Last week at both Nashville and Chicago-Midway airports, I noticed their newly designated security lines for “families,” “occasional passengers” and “expert passengers.” Experts are those who know all the rules and don’t have to be told to remove their laptops from their carrying-ons or and know all the rules about gels and liquids. (They also are the ones who don’t want flight attendants to sing, but that’s another post.)
Such lines are fine, but yesterday, Southwest (the official airlines of RexBlog) sent me a card that allows me to whisk through security via something called “Fly By Lanes.” According to Southwest, “Fly By Lanes will not have dedicated screening equipment, but they will allow the traveler to reach the screening process more quickly by having access to a separate security lane.”
Here are the airports that will have Fly By Lanes by October 17th:
Dallas Love Field Airport (DAL)
San Francisco International Airport (SFO)
Los Angeles International Airport (LAX)
Denver International Airport (DEN)
Sky Harbor International Airport (PHX)
John Wayne Airport (SNA)

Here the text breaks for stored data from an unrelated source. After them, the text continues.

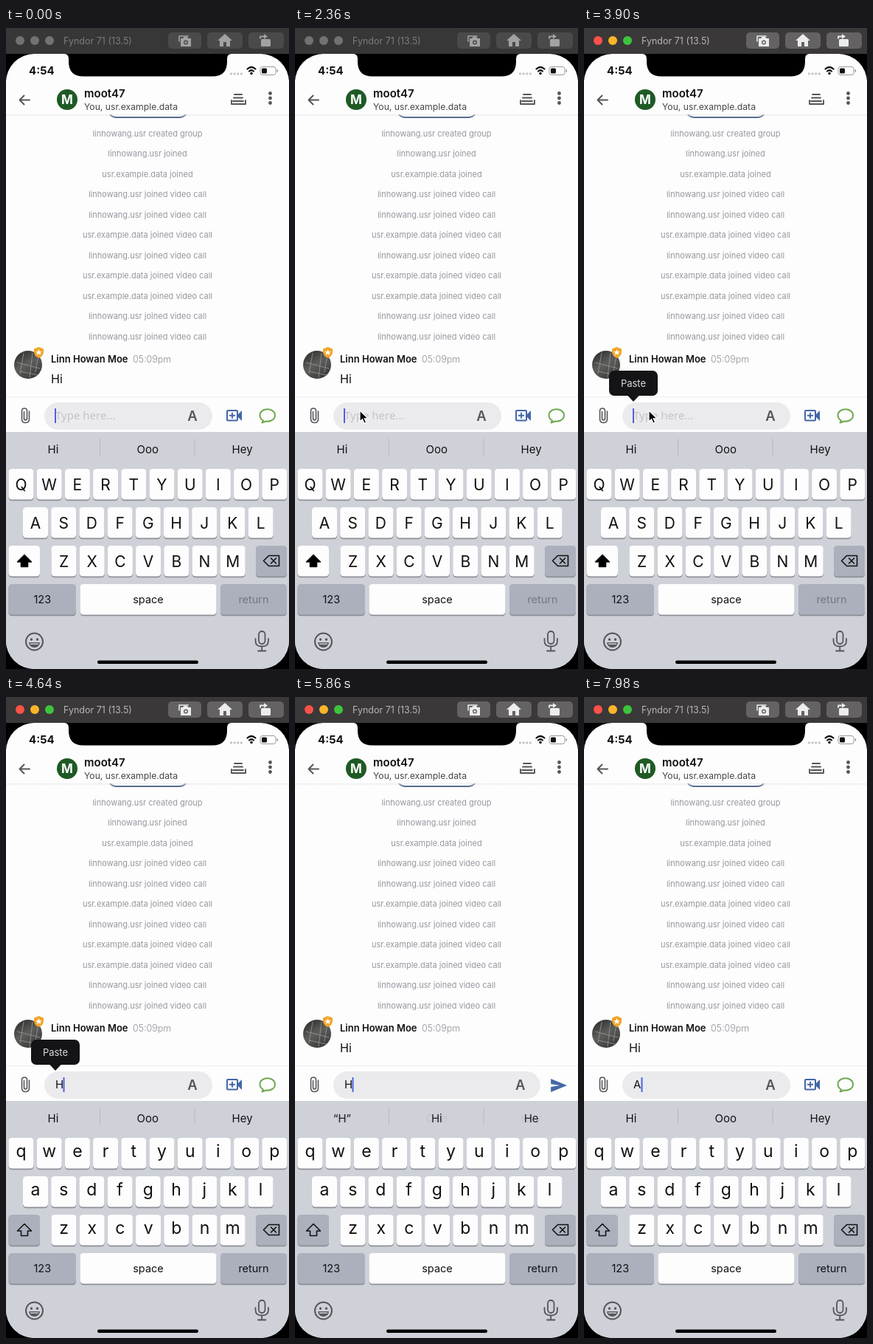
These frames come from a looping animation (384x868 px, 8000 ms). An HTML page:

```html
<!DOCTYPE html>
<html lang="en">
<head>
<meta charset="utf-8">
<title>Chat input</title>
<style>
  html, body { margin: 0; width: 100%; height: 100%; overflow: hidden; background: #000; }
  svg { display: block; width: 100%; height: 100%; }
  text { font-family: Inter, sans-serif; white-space: pre; }
  .line { fill: none; stroke-linecap: round; stroke-linejoin: round; }
</style>
</head>
<body>
<svg id="stage" viewBox="0 0 384 868" xmlns="http://www.w3.org/2000/svg"></svg>
<script>
const PAPER = '#fdfdfe', INK = '#111113', GREY = '#55565a', BOARD = '#ced1d8', DIM = '#abb0bc', BLUE = '#4466a6';
const LOOP = 8000;

const rect = (x, y, w, h, r, fill, more = '') =>
  `<rect x="${x}" y="${y}" width="${w}" height="${h}" rx="${r}" fill="${fill}" ${more}/>`;
const circle = (x, y, r, fill, more = '') => `<circle cx="${x}" cy="${y}" r="${r}" fill="${fill}" ${more}/>`;
const shape = (d, fill, more = '') => `<path d="${d}" fill="${fill}" ${more}/>`;
const line = (d, color, width = 2) => `<path class="line" d="${d}" stroke="${color}" stroke-width="${width}"/>`;
// Text placed by the middle of its capitals
const label = (str, x, cy, size, fill = INK, more = '') =>
  `<text x="${x}" y="${cy + size * 0.36}" font-size="${size}" fill="${fill}" ${more}>${str}</text>`;
const MID = 'text-anchor="middle"', BOLD = 'font-weight="700"', SEMI = 'font-weight="600"';
const group = (id, content, more = '') => `<g id="${id}" ${more}>${content}</g>`;

function windowBar(id, active) {
  const icon = active ? '#ececec' : '#a2a2a2';
  const button = active ? '#646263' : '#4b4a4b';
  const lights = active ? ['#fb5148', '#fbb52a', '#3ec43c'] : ['#737273', '#737273', '#737273'];
  return group(id,
    rect(0, 0, 384, 35, 0, active ? '#3a3839' : '#383738') +
    lights.map((c, i) => circle(19 + 20 * i, 17, 6, c)).join('') +
    label('Fyndor 71 (13.5)', 78, 17, 12.5, active ? '#b6b5b6' : '#7c7b7c') +
    [[220, 45], [273, 48], [329, 48]].map(([x, w]) => rect(x, 6, w, 22, 5, button)).join('') +
    line('M235 18V11H247', icon, 1.6) +
    shape('M237 14H240L241.500 12H246L247.500 14H251V25H237Z', icon) + circle(244, 19.500, 3, button) +
    circle(244, 19.500, 1.500, icon) +
    shape('M287 17L297 8L307 17H304V25H299V19H295V25H290V17Z', icon) +
    rect(346, 15, 13, 10, 1.500, icon) + line('M345 14V11.500H351', icon, 1.8) +
    shape('M350 8L355 11.500L350 15Z', icon));
}

function statusBar() {
  return label('4:54', 31, 58, 15, INK, BOLD) +
    [0, 1, 2, 3].map(i => rect(304 + 4.6 * i, 60.5, 3, 3, 1, '#c4c4c8')).join('') +
    line('M327.500 55.500Q333 50.500 338.500 55.500M330 58.500Q333 56 336 58.500', INK, 2.2) +
    circle(333, 61.5, 1.8, INK) +
    rect(345, 52.5, 21, 11, 3, 'none', 'stroke="#9a9a9e"') +
    rect(347, 54.5, 7, 7, 1.5, INK) + rect(367.5, 56, 1.500, 4, 1, '#9a9a9e');
}

function header() {
  return rect(138, 90, 109, 31, 12, 'none', 'stroke="#52678c" stroke-width="2"') +
    rect(0, 115, 384, 6, 0, 'url(#shade)') + rect(0, 70, 384, 47, 0, PAPER) +
    line('M32 97.500H18.500M24.500 91.500L18.500 97.500L24.500 103.500', GREY, 2) +
    circle(83, 97, 14, '#1f5a24') + label('M', 83, 97, 17, PAPER, MID + BOLD) +
    label('moot47', 106, 89, 15, INK, SEMI) +
    label('You, usr.example.data', 106, 106.5, 12.2, '#46464a') +
    line('M310 90H320M309 94.500H321M306 98V103H325V98M308 99H322', GREY, 1.9) +
    [88.5, 95, 101.5].map(y => circle(358.5, y, 2.4, GREY)).join('');
}

function messages() {
  const first = 'linhowang.usr', second = 'usr.example.data', call = ' joined video call';
  const notes = [first + ' created group', first + ' joined', second + ' joined',
    ...[0, 0, 1, 0, 1, 1, 0, 0].map(who => (who ? second : first) + call)];
  return notes.map((s, i) => label(s, 192, 143 + 27.5 * i, 11, '#96969e', MID)).join('') +
    circle(30, 456, 19, 'url(#photo)') +
    line('M15 453L46 461M19 465L43 470M24 440L19 468M36 440L32 473M43 448L40 466', '#9a9a9a', 0.8) +
    shape('M44.500 432L51 434.500V439Q51 444 44.500 447Q38 444 38 439V434.500Z', '#f2a52a') +
    shape('M44.500 435L45.700 438H49L46.400 440L47.400 443L44.500 441.200L41.600 443L42.600 440L40 438H43.300Z', PAPER) +
    label('Linn Howan Moe', 61, 448, 13, INK, SEMI) +
    label('05:09pm', 172, 448, 12.5, '#8e8e96', 'font-weight="300"') +
    label('Hi', 61, 475, 16);
}

function inputRow() {
  return rect(0, 499, 384, 1, 0, '#eeeef0') +
    line('M31.500 519V529.500Q31.500 534.500 26.500 534.500Q21.500 534.500 21.500 529.500V518.500Q21.500 515 25 515Q28.500 515 28.500 518.500V528.500Q28.500 531 26.500 531Q24.500 531 24.500 528.500V519.500', GREY, 1.6) +
    `<rect id="field" x="52" y="507" width="228" height="37" rx="18.500" fill="#ebebed"/>` +
    group('format', label('A', 253, 525, 18.5, GREY, MID + SEMI)) +
    `<text id="entry" y="530.400"></text>` + rect(66, 515, 2, 20, 0.5, '#4a64dc', 'id="caret"') +
    group('actions',
      rect(300, 518, 14, 13.5, 1, 'none', `stroke="${BLUE}" stroke-width="2"`) +
      shape('M315 523L320 518V532L315 527Z', BLUE) +
      line('M307 521.500V528M303.700 524.800H310.300', BLUE, 1.9) +
      line('M349 531.500Q344.500 529 344.500 524.500C344.500 513.500 365 513.500 365 524.500C365 532 356 533 353 532.500L347.500 534.500Z', '#6fa850', 2)) +
    group('send', shape('M347 517L369 526L347 535V528L359 526L347 524Z', BLUE));
}

// Small letters are set larger and sit higher on their key than capitals
function key(x, y, w, text, size, fill = PAPER, ink = INK, lift = 0) {
  return rect(x, y + 1.2, w, 42, 4.5, '#8c8f96') + rect(x, y, w, 41.500, 4.5, fill) +
    (text ? label(text, x + w / 2, y + 21 - lift, size, ink, MID) : '');
}

function keyboardState(id, upper) {
  const rows = [['qwertyuiop', 3.5, 597], ['asdfghjkl', 23, 649], ['zxcvbnm', 61.5, 701]];
  const [size, lift] = upper ? [21, 0] : [23, 3];
  const letters = rows.map(([chars, x, y]) =>
    [...(upper ? chars.toUpperCase() : chars)]
      .map((c, i) => key(x + 38.2 * i, y, 34, c, size, PAPER, INK, lift)).join('')).join('');
  const arrow = 'M25 713.500L34.500 723H29.500V729.500H20.500V723H15.500Z';
  return group(id, letters +
    key(3.5, 701, 42.5, '', 0, upper ? PAPER : DIM) +
    shape(arrow, upper ? '#000' : 'none', `stroke="${INK}" stroke-width="1.6" stroke-linejoin="round"`) +
    key(291, 753, 90, 'return', 14.5, DIM, upper ? '#75787f' : INK));
}

function keyboard() {
  const words = (id, list) => group(id, list.map((w, i) => label(w, 64 + 128.3 * i, 571, 15, INK, MID)).join(''));
  return rect(0, 547, 384, 330, 0, BOARD) +
    rect(127, 556, 1, 23, 0, '#b6b9c1') + rect(255.5, 556, 1, 23, 0, '#b6b9c1') +
    words('defaults', ['Hi', 'Ooo', 'Hey']) + words('guesses', ['“H”', 'Hi', 'He']) +
    keyboardState('upper', true) + keyboardState('lower', false) +
    key(339, 701, 42, '', 0, DIM) +
    line('M356.500 714.500H370.500V728.500H356.500L349.500 721.500ZM359.500 718L366.500 725M366.500 718L359.500 725', INK, 1.6) +
    key(3.5, 753, 91.5, '123', 14.5, DIM) + key(100.5, 753, 185, 'space', 14.5) +
    circle(38.5, 831, 11.5, 'none', `stroke="${GREY}" stroke-width="2"`) +
    circle(34.5, 828, 1.7, GREY) + circle(42.5, 828, 1.7, GREY) +
    shape('M31 832H46Q45 839 38.500 839Q32 839 31 832Z', GREY) + line('M33.500 834H43.500', BOARD, 1.4) +
    rect(343, 817, 8.5, 17, 4.2, 'none', `stroke="${GREY}" stroke-width="1.8"`) +
    line('M338.500 827V830Q338.500 837.500 347.200 837.500Q356 837.500 356 830V827M347.200 838V843M342 843.500H352.500', GREY, 1.8) +
    rect(124, 856.5, 137, 4.5, 2.2, '#000');
}

const stage = document.getElementById('stage');
stage.innerHTML = `<defs>
    <linearGradient id="photo" x2="0.600" y2="1"><stop stop-color="#242424"/><stop offset="0.550" stop-color="#5e5e5c"/><stop offset="1" stop-color="#3c3c3a"/></linearGradient>
    <linearGradient id="shade" x2="0" y2="1"><stop stop-color="#d2d2d6"/><stop offset="1" stop-color="${PAPER}" stop-opacity="0"/></linearGradient>
    <clipPath id="screen"><rect y="35" width="384" height="833" rx="38.500"/></clipPath>
  </defs>` +
  rect(0, 0, 384, 868, 0, '#000') +
  windowBar('idleBar', false) + windowBar('activeBar', true) +
  `<g clip-path="url(#screen)">` + rect(0, 35, 384, 833, 0, PAPER) + header() + statusBar() +
  messages() + inputRow() + keyboard() +
  shape('M79 35Q85 35 85 42V45.500Q85 65.500 105 65.500H280Q300 65.500 300 45.500V42Q300 35 306 35Z', '#000') + '</g>' +
  group('paste', rect(34, 464, 66, 34, 7, '#141416') + shape('M59 497.500H75L67 506Z', '#141416') +
    label('Paste', 67, 481, 13, '#dcdce0', MID)) +
  group('mouse', shape('M0 0V15L3.500 11.800L6 17.200L8.600 16L6.200 10.800H11Z', '#000', 'stroke="#fff" stroke-width="1.200"'));

const el = {};
stage.querySelectorAll('[id]').forEach(node => el[node.id] = node);
const set = (id, attrs) => { for (const name in attrs) el[id].setAttribute(name, attrs[name]); };
const show = (id, amount) => set(id, { opacity: +amount });

const progress = (t, from, to) => Math.min(1, Math.max(0, (t - from) / (to - from)));
const ease = p => p * p * (3 - 2 * p);
const pulse = (t, a, b, c, d) => ease(progress(t, a, b)) - ease(progress(t, c, d));

const FOCUSED = 2700, TYPED = 4500, CLEARED = 6800, SETTLED = 7060, RETYPED = 7750;

function draw(t) {
  const active = t >= FOCUSED;
  show('idleBar', !active);
  show('activeBar', active);

  const text = t >= RETYPED ? 'A' : t >= TYPED && t < CLEARED ? 'H' : '';
  const squeezed = t >= CLEARED && t < SETTLED;
  el.entry.textContent = text || (squeezed ? 'here...' : 'Type here...');
  set('entry', {
    x: squeezed ? 61 : 67,
    'font-size': squeezed ? 16.5 : 15,
    fill: text ? INK : '#c3c3c8',
    style: text ? '' : "font-family:'Noto Sans',sans-serif"
  });
  show('upper', !text);
  show('lower', text);

  const blinkStart = t >= RETYPED ? RETYPED : t >= SETTLED ? SETTLED : t >= TYPED ? TYPED : 0;
  const beat = (t - blinkStart) % 1000;
  set('caret', { x: text ? 77.5 : 66 });
  show('caret', !squeezed && (beat < 500 || beat > 850));

  // The interface answers a second after the first letter:
  // the menu closes, the field widens and the send arrow slides in
  const wide = pulse(t, 5600, 5870, 6850, 7090);
  set('field', { width: 228 + 53 * wide });
  set('format', { transform: `translate(${53 * wide})` });
  set('send', { transform: `translate(${53 * (1 - wide)})` });
  show('send', wide);
  show('actions', Math.max(0, 1 - 2 * wide));

  const guess = pulse(t, 5700, 5890, 6810, 6950);
  show('guesses', guess);
  show('defaults', 1 - guess);

  show('paste', pulse(t, 3300, 3450, 5560, 5710));
  const glide = ease(progress(t, 300, 800));
  set('mouse', { transform: `translate(${-14 + 102 * glide} ${640 - 122 * glide})` });
  show('mouse', t > 300 && t < TYPED);
}

function frame() {
  draw(performance.now() % LOOP);
  requestAnimationFrame(frame);
}
frame();
</script>
</body>
</html>
```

Thurgood Marshall Airport (BWI)
Wait. I don’t see Nashville (BNA) on that list. Yet again, my hometown airport is disappointing me. First they don’t offer passenger-loving free wifi like such wonderful Southwest-service airports as Tampa, Fla. and Manchester, NH. And now they are not supporting Southwest Airlines effort to make another experience less of a hassle for the professional traveler.
Bonus link: Recently, Seth Godin shared some random travel thoughts, one of which I’ve had while waiting in a security line (as someone who’s often admired how cleverly designed the queue areas are at Disney theme parks): “What would happen if Imagineers from Disney designed the security line? Why not let them try?